(Raw data)

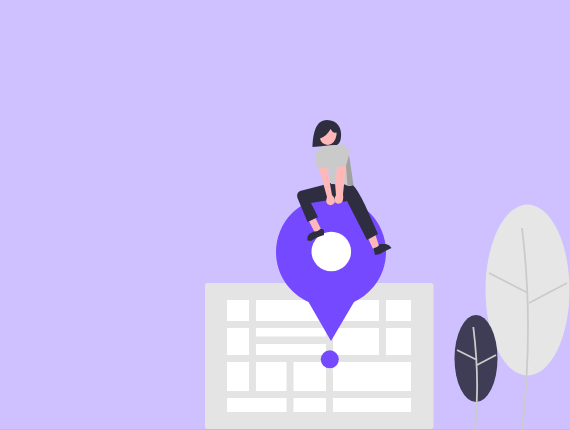
<!DOCTYPE html>
<html lang="en">
<head>
<meta charset="utf-8">
<title>Location illustration</title>
<style>
:root {
  --sky: #cfc1ff;
  --violet: #7549ff;
  --paper: #e4e4e4;
  --leaf: #e6e6e6;
  --vein: #cbcbcb;
  --dark-leaf: #3f3d56;
  --ink: #2f2e41;
  --skin: #ffb8b8;
  --shirt: #cacaca;
  --white: #fff;
}
html, body { margin: 0; padding: 0; overflow: hidden; background: var(--sky); }
svg { display: block; width: 570px; height: 430px; }
.ground { fill: none; stroke: #c5bbe2; stroke-width: 1; }
.paper { fill: var(--paper); }
.blocks { fill: var(--white); }
.pin { fill: var(--violet); }
.hole { fill: var(--white); }
.leaf { fill: var(--leaf); }
.dark-leaf { fill: var(--dark-leaf); }
.vein { fill: none; stroke: var(--vein); stroke-width: 1.8; }
.ink { fill: var(--ink); }
.skin { fill: var(--skin); }
.shirt { fill: var(--shirt); }
.shade { fill: #000; opacity: .2; }
</style>
</head>
<body>
<svg viewBox="0 0 570 430" role="img" aria-label="Woman sitting on a map pin above a street map, beside two trees">
  <rect width="570" height="430" fill="var(--sky)"/>
  <path class="ground" d="M0 429.5H570"/>

  <g id="trees">
    <ellipse class="leaf" cx="527.5" cy="290" rx="42" ry="85.5"/>
    <path class="vein" d="M522 228Q534 325 522 430M489 273L528 293M567 283L529 303"/>
    <ellipse class="dark-leaf" cx="476" cy="358.5" rx="21.5" ry="43.5"/>
    <path class="vein" d="M473.300 327Q480 380 475 430M457 350L477 360M496 355L477 365"/>
  </g>

  <g id="map">
    <rect class="paper" x="205" y="283" width="228.500" height="146" rx="2.500"/>
    <g class="blocks">
      <rect x="227" y="300" width="22" height="21"/>
      <rect x="256" y="300" width="70" height="21"/>
      <rect x="333" y="300" width="46" height="21"/>
      <rect x="386" y="300" width="25" height="21"/>
      <rect x="227" y="328" width="22" height="27"/>
      <rect x="256" y="328" width="70" height="8.500"/>
      <rect x="256" y="344" width="70" height="11"/>
      <rect x="333" y="328" width="46" height="27"/>
      <rect x="386" y="328" width="25" height="27"/>
      <rect x="227" y="362" width="22" height="29"/>
      <rect x="256" y="362" width="30.500" height="29"/>
      <rect x="293.500" y="362" width="32.500" height="29"/>
      <rect x="333" y="362" width="78" height="29"/>
      <rect x="227" y="398" width="59.500" height="14"/>
      <rect x="293.500" y="398" width="32.500" height="14"/>
      <rect x="333" y="398" width="78" height="14"/>
    </g>
  </g>

  <g id="pin">
    <path class="pin" d="M331 341L308.500 302C289 293 276 274 276 252A55 55 0 0 1 386 252C386 274 373 293 354 302Z"/>
    <circle class="hole" cx="331.300" cy="251.500" r="19.800"/>
    <circle class="pin" cx="329.800" cy="359.300" r="9"/>
  </g>

  <g id="woman">
    <g id="legs">
      <path class="skin" d="M309 221L315.500 218L321 229L315 233ZM368 238L375.500 235L379 246L373 249Z"/>
      <path class="ink" d="M307.500 240.500Q306.500 236 310 233.500L314 231.500Q318 232 321 228.500L324 230V235Q316 237 311 241ZM375 255L373.500 248Q378 248 379.500 244L386 244Q390 245 391.500 248Q385 251 380 254Z"/>
      <path class="ink" d="M331 183L300 191Q296 193 297.500 198L307.500 222L318 217L311 203L329 200Q342 203 347 201L367 240L378 234L365 205Q358 190 352 184Z"/>
    </g>
    <g id="head">
      <path class="ink" d="M312.500 147C313 135 315 120 327 120C338 120 342 129 341 137Q340.500 143 337 145Z"/>
      <path class="skin" d="M320 138.500Q327 136 330.500 129Q332 132 335 133Q337 131 336.500 135Q335 144 328 145Q321 144 320 138.500Z"/>
    </g>
    <g id="torso">
      <path class="shirt" d="M323 146L343 144.500Q348 146 349 153L353.500 185Q348 187 345 184.500L331 184L328 168L318 169Q315 163 315.500 155Q317 149 323 146Z"/>
      <path class="shade" d="M346 166L347.500 185.500L353.500 185L349 155Z"/>
    </g>
    <g id="arms">
      <path class="skin" d="M319 168.500L327 167L332 195Q336 199 334.500 203Q331 207 327 203.500Q325.500 201 327 197Z"/>
      <path class="skin" d="M337 167L346 166L343 194Q344 201 341 203Q336 205 334.500 201Q334 198 336 195L335 183Z"/>
    </g>
  </g>
</svg>
</body>
</html>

(End Raw data)

▸ Task objective: Reproduce every line of the data above, exactly as it stands, but not the pictures.

▸ Your solution:
<!DOCTYPE html>
<html lang="en">
<head>
<meta charset="utf-8">
<title>Location illustration</title>
<style>
:root {
  --sky: #cfc1ff;
  --violet: #7549ff;
  --paper: #e4e4e4;
  --leaf: #e6e6e6;
  --vein: #cbcbcb;
  --dark-leaf: #3f3d56;
  --ink: #2f2e41;
  --skin: #ffb8b8;
  --shirt: #cacaca;
  --white: #fff;
}
html, body { margin: 0; padding: 0; overflow: hidden; background: var(--sky); }
svg { display: block; width: 570px; height: 430px; }
.ground { fill: none; stroke: #c5bbe2; stroke-width: 1; }
.paper { fill: var(--paper); }
.blocks { fill: var(--white); }
.pin { fill: var(--violet); }
.hole { fill: var(--white); }
.leaf { fill: var(--leaf); }
.dark-leaf { fill: var(--dark-leaf); }
.vein { fill: none; stroke: var(--vein); stroke-width: 1.8; }
.ink { fill: var(--ink); }
.skin { fill: var(--skin); }
.shirt { fill: var(--shirt); }
.shade { fill: #000; opacity: .2; }
</style>
</head>
<body>
<svg viewBox="0 0 570 430" role="img" aria-label="Woman sitting on a map pin above a street map, beside two trees">
  <rect width="570" height="430" fill="var(--sky)"/>
  <path class="ground" d="M0 429.5H570"/>

  <g id="trees">
    <ellipse class="leaf" cx="527.5" cy="290" rx="42" ry="85.5"/>
    <path class="vein" d="M522 228Q534 325 522 430M489 273L528 293M567 283L529 303"/>
    <ellipse class="dark-leaf" cx="476" cy="358.5" rx="21.5" ry="43.5"/>
    <path class="vein" d="M473.300 327Q480 380 475 430M457 350L477 360M496 355L477 365"/>
  </g>

  <g id="map">
    <rect class="paper" x="205" y="283" width="228.500" height="146" rx="2.500"/>
    <g class="blocks">
      <rect x="227" y="300" width="22" height="21"/>
      <rect x="256" y="300" width="70" height="21"/>
      <rect x="333" y="300" width="46" height="21"/>
      <rect x="386" y="300" width="25" height="21"/>
      <rect x="227" y="328" width="22" height="27"/>
      <rect x="256" y="328" width="70" height="8.500"/>
      <rect x="256" y="344" width="70" height="11"/>
      <rect x="333" y="328" width="46" height="27"/>
      <rect x="386" y="328" width="25" height="27"/>
      <rect x="227" y="362" width="22" height="29"/>
      <rect x="256" y="362" width="30.500" height="29"/>
      <rect x="293.500" y="362" width="32.500" height="29"/>
      <rect x="333" y="362" width="78" height="29"/>
      <rect x="227" y="398" width="59.500" height="14"/>
      <rect x="293.500" y="398" width="32.500" height="14"/>
      <rect x="333" y="398" width="78" height="14"/>
    </g>
  </g>

  <g id="pin">
    <path class="pin" d="M331 341L308.500 302C289 293 276 274 276 252A55 55 0 0 1 386 252C386 274 373 293 354 302Z"/>
    <circle class="hole" cx="331.300" cy="251.500" r="19.800"/>
    <circle class="pin" cx="329.800" cy="359.300" r="9"/>
  </g>

  <g id="woman">
    <g id="legs">
      <path class="skin" d="M309 221L315.500 218L321 229L315 233ZM368 238L375.500 235L379 246L373 249Z"/>
      <path class="ink" d="M307.500 240.500Q306.500 236 310 233.500L314 231.500Q318 232 321 228.500L324 230V235Q316 237 311 241ZM375 255L373.500 248Q378 248 379.500 244L386 244Q390 245 391.500 248Q385 251 380 254Z"/>
      <path class="ink" d="M331 183L300 191Q296 193 297.500 198L307.500 222L318 217L311 203L329 200Q342 203 347 201L367 240L378 234L365 205Q358 190 352 184Z"/>
    </g>
    <g id="head">
      <path class="ink" d="M312.500 147C313 135 315 120 327 120C338 120 342 129 341 137Q340.500 143 337 145Z"/>
      <path class="skin" d="M320 138.500Q327 136 330.500 129Q332 132 335 133Q337 131 336.500 135Q335 144 328 145Q321 144 320 138.500Z"/>
    </g>
    <g id="torso">
      <path class="shirt" d="M323 146L343 144.500Q348 146 349 153L353.500 185Q348 187 345 184.500L331 184L328 168L318 169Q315 163 315.500 155Q317 149 323 146Z"/>
      <path class="shade" d="M346 166L347.500 185.500L353.500 185L349 155Z"/>
    </g>
    <g id="arms">
      <path class="skin" d="M319 168.500L327 167L332 195Q336 199 334.500 203Q331 207 327 203.500Q325.500 201 327 197Z"/>
      <path class="skin" d="M337 167L346 166L343 194Q344 201 341 203Q336 205 334.500 201Q334 198 336 195L335 183Z"/>
    </g>
  </g>
</svg>
</body>
</html>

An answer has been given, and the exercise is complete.